Putting A Spotlight On Women

March is a busy month. Along with serving as the official start of Spring, it’s also when Women’s History Month and International Women’s Day take place. It’s the time of year when we pay attention to the strides that women have made in the past, as well as highlight the work that needs to continue for us to achieve true gender equality. 

But one interesting area where women have had the opportunity to excel independently of male approval is in the beauty world. Whether selling health and beauty products door-to-door or building beauty empires from the ground up, the beauty industry has been one space where women have experienced more autonomy from the start. 

Why Women’s Rights Matter

Historically, women have normally been an underrepresented and disadvantaged class worldwide. While there are hallmark moments where women have served as rulers or attained independent wealth that offered the freedom to make decisions without male input, this has not been the norm. 

Typically across societies, women were viewed as extensions of male relatives or husbands. As such, they weren’t able to freely participate in society. From owning land, securing a job, choosing when to get pregnant, or even managing their finances, these activities that many of us view as a standard practice were and continue to be anything but for many women. But let’s take a look at a few pioneering beauty mavens who carved out a space for themselves in times that weren’t always hospitable to female entrepreneurs. 

Madam CJ Walker

Madam CJ Walker
by Scurlock Studio (Washington, D.C.) (photographers)., Public domain / Cropped from original

Madam CJ Walker is best known as the first female self-made millionaire in the United States. While this feat alone is pretty impressive, it’s even more awe-inspiring when you realize that she was a Black woman who achieved these heights at a time when Black wealth wasn’t common or encouraged in the mainstream. 

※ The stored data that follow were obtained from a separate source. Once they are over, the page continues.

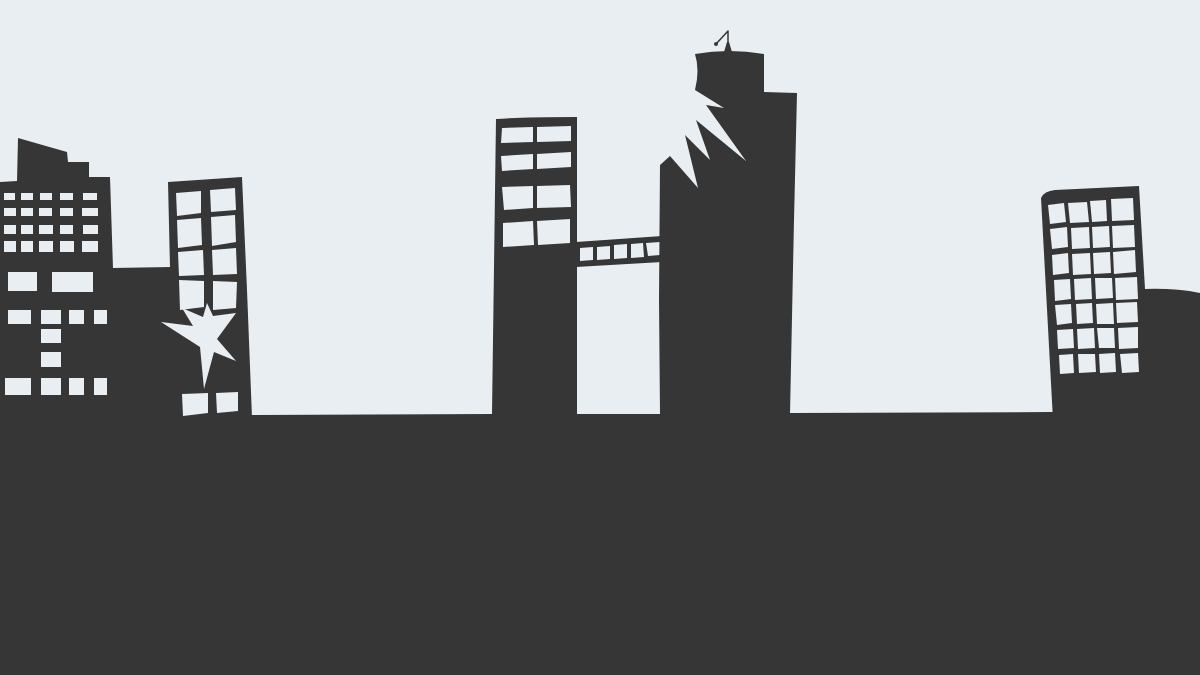
<!DOCTYPE html>
<html lang="en">
<head>
<meta charset="utf-8">
<title>Damaged city skyline</title>
<style>
:root { --sky: #e8eef2; --city: #363636; }
html, body { margin: 0; height: 100%; overflow: hidden; background: var(--sky); }
.skyline { display: block; width: 1200px; height: 675px; }
.sky, .windows, .blast { fill: var(--sky); }
.ground, .building { fill: var(--city); }
.antenna { fill: none; stroke: var(--city); stroke-width: 1.5; stroke-linejoin: round; }
</style>
</head>
<body>
<svg class="skyline" viewBox="0 0 1200 675" role="img" aria-label="Silhouette of a damaged city skyline">
  <rect class="sky" width="1200" height="675"/>
  <polygon class="ground" points="0,416 252,415 492,414 660,414 790,413 1053,412 1200,412 1200,675 0,675"/>

  <g id="apartment-block">
    <path class="building" d="M0 182L17 181L18 138L67 152L68 162H89V177L110 177L113 268L171 267V420H0Z"/>
    <g class="windows">
      <path d="M4 193H15V200H4ZM21 193H33V200H21ZM40 193H52V200H40ZM60 193H73V200H60ZM83 193H97V200H83Z"/>
      <path d="M4 208H16V216H4ZM21 208H33V216H21ZM39 208H52V216H39ZM60 208H73V216H60ZM82 208H98V216H82Z"/>
      <path d="M4 225H16V234H4ZM21 225H33V234H21ZM39 225H53V234H39ZM60 225H73V234H60ZM83 225H98V234H83Z"/>
      <path d="M4 241H16V252H4ZM21 241H33V252H21ZM39 241H53V252H39ZM60 241H74V252H60ZM82 241H98V252H82Z"/>
      <rect x="8" y="272" width="29" height="19"/>
      <rect x="52" y="272" width="41" height="20"/>
      <rect x="8" y="310" width="23" height="14"/>
      <rect x="41" y="310" width="20" height="14"/>
      <rect x="69" y="310" width="15" height="14"/>
      <rect x="94" y="310" width="13" height="14"/>
      <rect x="41" y="329" width="20" height="14"/>
      <rect x="41" y="352" width="20" height="15"/>
      <rect x="5" y="378" width="26" height="17"/>
      <rect x="41" y="378" width="20" height="17"/>
      <rect x="69" y="378" width="15" height="17"/>
      <rect x="94" y="378" width="13" height="17"/>
    </g>
  </g>

  <g id="leaning-tower">
    <path class="building" d="M168 182L242 177L247 290L252 418H171L170 267Z"/>
    <g class="windows">
      <path d="M176 193L201 191V213L177 216ZM210 190L235 188L236 210L211 212Z"/>
      <path d="M177 220L201 218L202 245L178 248ZM211 217L235 215L236 242L212 246Z"/>
      <path d="M178 252L203 250L204 275L179 276ZM212 250L236 248L237 274L213 275Z"/>
      <path d="M179 280L204 281V307L180 310ZM213 281L237 282L236 308L213 310Z"/>
      <path d="M182 394L208 393V413L183 416ZM216 393L238 392V411L217 413Z"/>
    </g>
    <polygon class="blast" points="161,322 193,326 182,308 203,317 207,303 213,316 236,313 217,339 236,361 214,352 204,389 200,347"/>
  </g>

  <g id="bridge-tower">
    <path class="building" d="M496 119Q520 117 577 117V414H492Z"/>
    <g class="windows">
      <path d="M502 128L533 127V142L501 143ZM537 127L571 126V141L537 142Z"/>
      <path d="M501 156L533 154V169L502 171ZM537 154L571 152V167L537 169Z"/>
      <path d="M502 187L533 186V208L504 210ZM537 186L570 185L571 207L537 208Z"/>
      <path d="M503 223L533 221L534 245L503 247ZM537 221L570 219V243L538 245Z"/>
    </g>
  </g>

  <g id="sky-bridge">
    <polygon class="building" points="576,242 662,236 662,262 576,267"/>
    <path class="windows" d="M580 248L593 247V260L580 261ZM597 247L610 246V259L597 260ZM614 245L627 244V258L614 259ZM631 244L643 243L644 257L631 258ZM646 243L660 242V255L648 256Z"/>
  </g>

  <g id="broken-tower">
    <path class="building" d="M695 54Q729 48 764 54V92L797 93L794 220L790 414H660L659 300L660 165L670 156L698 188L685 135L710 160L696 120L746 161L706 105L724 108L695 90Q700 70 695 54Z"/>
    <polygon class="building" points="724,52 727,42 729,42 732,52"/>
    <path class="antenna" d="M728 44V31L716 44"/>
    <circle class="building" cx="716" cy="44" r="2"/>
  </g>

  <g id="office-tower">
    <path class="building" d="M1041 198Q1044 191 1055 190L1139 186L1145 289Q1175 288 1200 293V420H1053Z"/>
    <g class="windows">
      <path d="M1048 205L1064 203L1066 222L1050 224ZM1068 203L1087 202L1089 222L1070 223ZM1090 201L1106 200L1107 221L1092 222ZM1111 199L1133 198L1134 220L1112 221Z"/>
      <path d="M1050 229L1067 227L1068 247L1052 249ZM1071 228L1089 227L1090 248L1072 249ZM1092 227L1109 226L1110 247L1093 248ZM1112 226L1134 225L1135 247L1113 248Z"/>
      <path d="M1052 255L1068 253L1069 273L1053 275ZM1072 254L1090 253L1091 274L1073 275ZM1093 253L1110 252L1111 273L1094 274ZM1113 252L1135 250L1136 272L1114 274Z"/>
      <path d="M1054 280L1070 279L1071 299L1055 301ZM1074 279L1091 278L1092 299L1075 300ZM1095 278L1112 278L1113 298L1096 299ZM1115 278L1137 277L1138 299L1116 300Z"/>
      <path d="M1055 305L1071 304L1072 323L1057 325ZM1076 304L1092 303L1093 323L1077 324ZM1096 304L1113 303L1114 324L1097 324ZM1116 303L1137 302L1138 322L1117 323Z"/>
      <path d="M1057 330L1073 329L1074 348L1058 349ZM1077 329L1094 328L1095 348L1078 349ZM1097 328L1114 328L1115 348L1099 348ZM1118 328L1138 327V348L1119 349Z"/>
      <path d="M1059 355L1073 354L1074 373L1060 374ZM1078 354L1095 354L1096 372L1079 373ZM1099 354L1115 353L1116 372L1100 373ZM1120 354L1138 353L1139 372L1122 373Z"/>
    </g>
  </g>
</svg>
</body>
</html>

Born Sarah Breedlove just after the end of slavery in 1867, it wouldn’t be until the turn of the century between 1905 and 1906 that the Madame CJ Walker brand would debut. This collection of hair care and beauty products was catered specifically to Black women. The business began as a door-to-door strategy which later thrived and became the Madame CJ Walker Company. While Walker passed away in 1919, the brand continues to exist today — although the focus has shifted from relaxers to more inclusive hair care that encourages textures rather than straightening them.

Elizabeth Arden

Elizabeth Arden
by New York World-Telegram and the Sun staff photographer: Fisher, Alan., Public domain / Cropped from original

Before Ulta and Sephora, there was Elizabeth Arden and the Red Door storefront. This New York shop was created by Elizabeth Arden, a nurse turned beauty aficionado who became interested in biochemistry. After moving to New York and working in salons, she began to develop her products and marketed them under her name. 

In 1910, Arden opened her first store with an iconic red door. Initially, the brand started as a skin care-only operation. But she later incorporated color cosmetics after visiting Paris during World War I and being influenced by Parisian beauty trends with mascara and eye shadow.

Mary Kay

Mary Kay
by LizaKoz, CC BY-SA 4.0 / Cropped from original

Consultant-based sales strategies aren’t a new concept. Most of us know of at least one person in our social circle that’s selling makeup, skincare, home goods, or clothing. But one of the most iconic of those businesses is Mary Kay. Originally founded as Beauty by Mary Kay in 1963 by Mary Kay Ash, the business initially began as a storefront operation. 

However, she later realized that women would feel more comfortable in their homes, and shifted the business model to door-to-door sales. Today, Mary Kay is still bringing beauty to consumers in the comfort of their homes, all with that iconic pink packaging. 

When Women Succeed, Society Benefits

While women are by no means limited to the beauty industry, it was one early avenue that allowed for independence and autonomy in a time when women — regardless of race — weren’t afforded that option. To this day, the beauty industry continues to be a space where female entrepreneurs can dominate with ease. 

Whether launching independent beauty brands or working as consultants for door-to-door sales firms like Mary Kay, Avon, and more, this industry is one line where representation for strong, independent women that are taking control of their futures isn’t lacking.

Back to blog